* _ASSIGNMENT_:
Word for word, repeat the data; no picture should appear in the result.

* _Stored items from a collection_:
.....
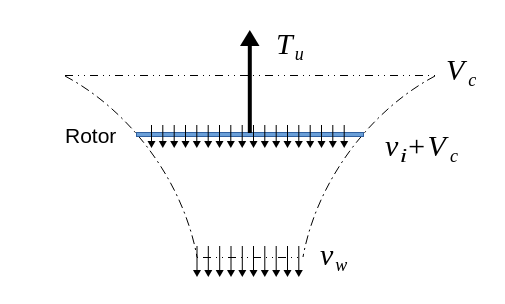
<!DOCTYPE html>
<html lang="en">
<head>
<meta charset="utf-8">
<title>Rotor in axial climb</title>
<style>
:root { --ink: #000; --paper: #fff; --blade: #6a9fd8; --blade-edge: #2f5f9e; }
* { box-sizing: border-box; }
html, body { margin: 0; overflow: hidden; background: var(--paper); }
.diagram { position: relative; width: 505px; height: 304px; overflow: hidden; background: var(--paper); color: var(--ink); }
.flow { position: absolute; inset: 0; display: block; }
.streamtube { fill: none; stroke: var(--ink); stroke-width: 1; }
.section { stroke-dasharray: 8 5 1 5 1 5; }
.wall { stroke-dasharray: 9 4 2 4; }
.wake { stroke-dasharray: 1 5 8 5 1 5; }
.blade { fill: var(--blade); stroke: var(--blade-edge); }
.arrow { stroke: var(--ink); fill: var(--ink); }
.head { stroke: none; }
.label { position: absolute; white-space: nowrap; }
.symbol { font: italic 30px/30px "Liberation Serif", serif; }
.symbol sub { position: relative; top: 6px; font-size: 18px; line-height: 0; vertical-align: baseline; margin-left: 2px; }
.thrust { left: 276px; top: 29px; }
.climb { left: 446px; top: 55px; }
.climb sub, .induced .end { margin-left: 4px; }
.induced { left: 385px; top: 131px; }
.induced .index { display: inline-block; transform: scaleX(1.5); margin: 0 0 0 3px; }
.induced .plus { margin-right: 1px; }
.wake-speed { left: 320px; top: 240px; }
.rotor { left: 65px; top: 125px; font: 21px/21px "Liberation Sans", sans-serif; }
</style>
</head>
<body>
<main class="diagram">
  <svg class="flow" width="505" height="304" viewBox="0 0 505 304" role="img" aria-label="Air flowing down through a rotor, with thrust pointing up">
    <defs>
      <g id="inflow" class="arrow">
        <line y1="125" y2="143"/>
        <polygon class="head" points="-4,141 4,141 0,148"/>
      </g>
      <g id="inflow-group">
        <use href="#inflow"/><use href="#inflow" x="11.3"/><use href="#inflow" x="22.7"/>
        <use href="#inflow" x="34"/><use href="#inflow" x="45.3"/><use href="#inflow" x="56.7"/>
      </g>
      <g id="outflow" class="arrow">
        <line y1="246" y2="271"/>
        <polygon class="head" points="-4,270 4,270 0,277"/>
      </g>
      <g id="outflow-group">
        <use href="#outflow"/><use href="#outflow" x="11.3"/><use href="#outflow" x="22.7"/>
        <use href="#outflow" x="34"/><use href="#outflow" x="45.3"/>
      </g>
    </defs>
    <g class="streamtube">
      <line class="section" x1="65" y1="75.5" x2="435" y2="75.5"/>
      <path class="wall" d="M65 76C129 110 183 180 197 257"/>
      <path class="wall" d="M435 76C371 110 317 180 303 257"/>
      <line class="wake" x1="197" y1="257.5" x2="303" y2="257.5"/>
    </g>
    <rect class="blade" x="136.5" y="132.5" width="227" height="4"/>
    <use href="#inflow-group" x="151.5"/>
    <use href="#inflow-group" x="219.5"/>
    <use href="#inflow-group" x="287.5"/>
    <use href="#outflow-group" x="197"/>
    <use href="#outflow-group" x="253.5"/>
    <g class="arrow">
      <line x1="249.8" y1="133" x2="249.8" y2="44" stroke-width="4"/>
      <polygon class="head" points="240,46 259.5,46 249.8,30"/>
    </g>
  </svg>
  <span class="label symbol thrust">T<sub>u</sub></span>
  <span class="label symbol climb">V<sub>c</sub></span>
  <span class="label rotor">Rotor</span>
  <span class="label symbol induced">v<sub class="index">i</sub><span class="plus">+</span>V<sub class="end">c</sub></span>
  <span class="label symbol wake-speed">v<sub>w</sub></span>
</main>
</body>
</html>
.....
* _ANSWER AREA_:
<!DOCTYPE html>
<html lang="en">
<head>
<meta charset="utf-8">
<title>Rotor in axial climb</title>
<style>
:root { --ink: #000; --paper: #fff; --blade: #6a9fd8; --blade-edge: #2f5f9e; }
* { box-sizing: border-box; }
html, body { margin: 0; overflow: hidden; background: var(--paper); }
.diagram { position: relative; width: 505px; height: 304px; overflow: hidden; background: var(--paper); color: var(--ink); }
.flow { position: absolute; inset: 0; display: block; }
.streamtube { fill: none; stroke: var(--ink); stroke-width: 1; }
.section { stroke-dasharray: 8 5 1 5 1 5; }
.wall { stroke-dasharray: 9 4 2 4; }
.wake { stroke-dasharray: 1 5 8 5 1 5; }
.blade { fill: var(--blade); stroke: var(--blade-edge); }
.arrow { stroke: var(--ink); fill: var(--ink); }
.head { stroke: none; }
.label { position: absolute; white-space: nowrap; }
.symbol { font: italic 30px/30px "Liberation Serif", serif; }
.symbol sub { position: relative; top: 6px; font-size: 18px; line-height: 0; vertical-align: baseline; margin-left: 2px; }
.thrust { left: 276px; top: 29px; }
.climb { left: 446px; top: 55px; }
.climb sub, .induced .end { margin-left: 4px; }
.induced { left: 385px; top: 131px; }
.induced .index { display: inline-block; transform: scaleX(1.5); margin: 0 0 0 3px; }
.induced .plus { margin-right: 1px; }
.wake-speed { left: 320px; top: 240px; }
.rotor { left: 65px; top: 125px; font: 21px/21px "Liberation Sans", sans-serif; }
</style>
</head>
<body>
<main class="diagram">
  <svg class="flow" width="505" height="304" viewBox="0 0 505 304" role="img" aria-label="Air flowing down through a rotor, with thrust pointing up">
    <defs>
      <g id="inflow" class="arrow">
        <line y1="125" y2="143"/>
        <polygon class="head" points="-4,141 4,141 0,148"/>
      </g>
      <g id="inflow-group">
        <use href="#inflow"/><use href="#inflow" x="11.3"/><use href="#inflow" x="22.7"/>
        <use href="#inflow" x="34"/><use href="#inflow" x="45.3"/><use href="#inflow" x="56.7"/>
      </g>
      <g id="outflow" class="arrow">
        <line y1="246" y2="271"/>
        <polygon class="head" points="-4,270 4,270 0,277"/>
      </g>
      <g id="outflow-group">
        <use href="#outflow"/><use href="#outflow" x="11.3"/><use href="#outflow" x="22.7"/>
        <use href="#outflow" x="34"/><use href="#outflow" x="45.3"/>
      </g>
    </defs>
    <g class="streamtube">
      <line class="section" x1="65" y1="75.5" x2="435" y2="75.5"/>
      <path class="wall" d="M65 76C129 110 183 180 197 257"/>
      <path class="wall" d="M435 76C371 110 317 180 303 257"/>
      <line class="wake" x1="197" y1="257.5" x2="303" y2="257.5"/>
    </g>
    <rect class="blade" x="136.5" y="132.5" width="227" height="4"/>
    <use href="#inflow-group" x="151.5"/>
    <use href="#inflow-group" x="219.5"/>
    <use href="#inflow-group" x="287.5"/>
    <use href="#outflow-group" x="197"/>
    <use href="#outflow-group" x="253.5"/>
    <g class="arrow">
      <line x1="249.8" y1="133" x2="249.8" y2="44" stroke-width="4"/>
      <polygon class="head" points="240,46 259.5,46 249.8,30"/>
    </g>
  </svg>
  <span class="label symbol thrust">T<sub>u</sub></span>
  <span class="label symbol climb">V<sub>c</sub></span>
  <span class="label rotor">Rotor</span>
  <span class="label symbol induced">v<sub class="index">i</sub><span class="plus">+</span>V<sub class="end">c</sub></span>
  <span class="label symbol wake-speed">v<sub>w</sub></span>
</main>
</body>
</html>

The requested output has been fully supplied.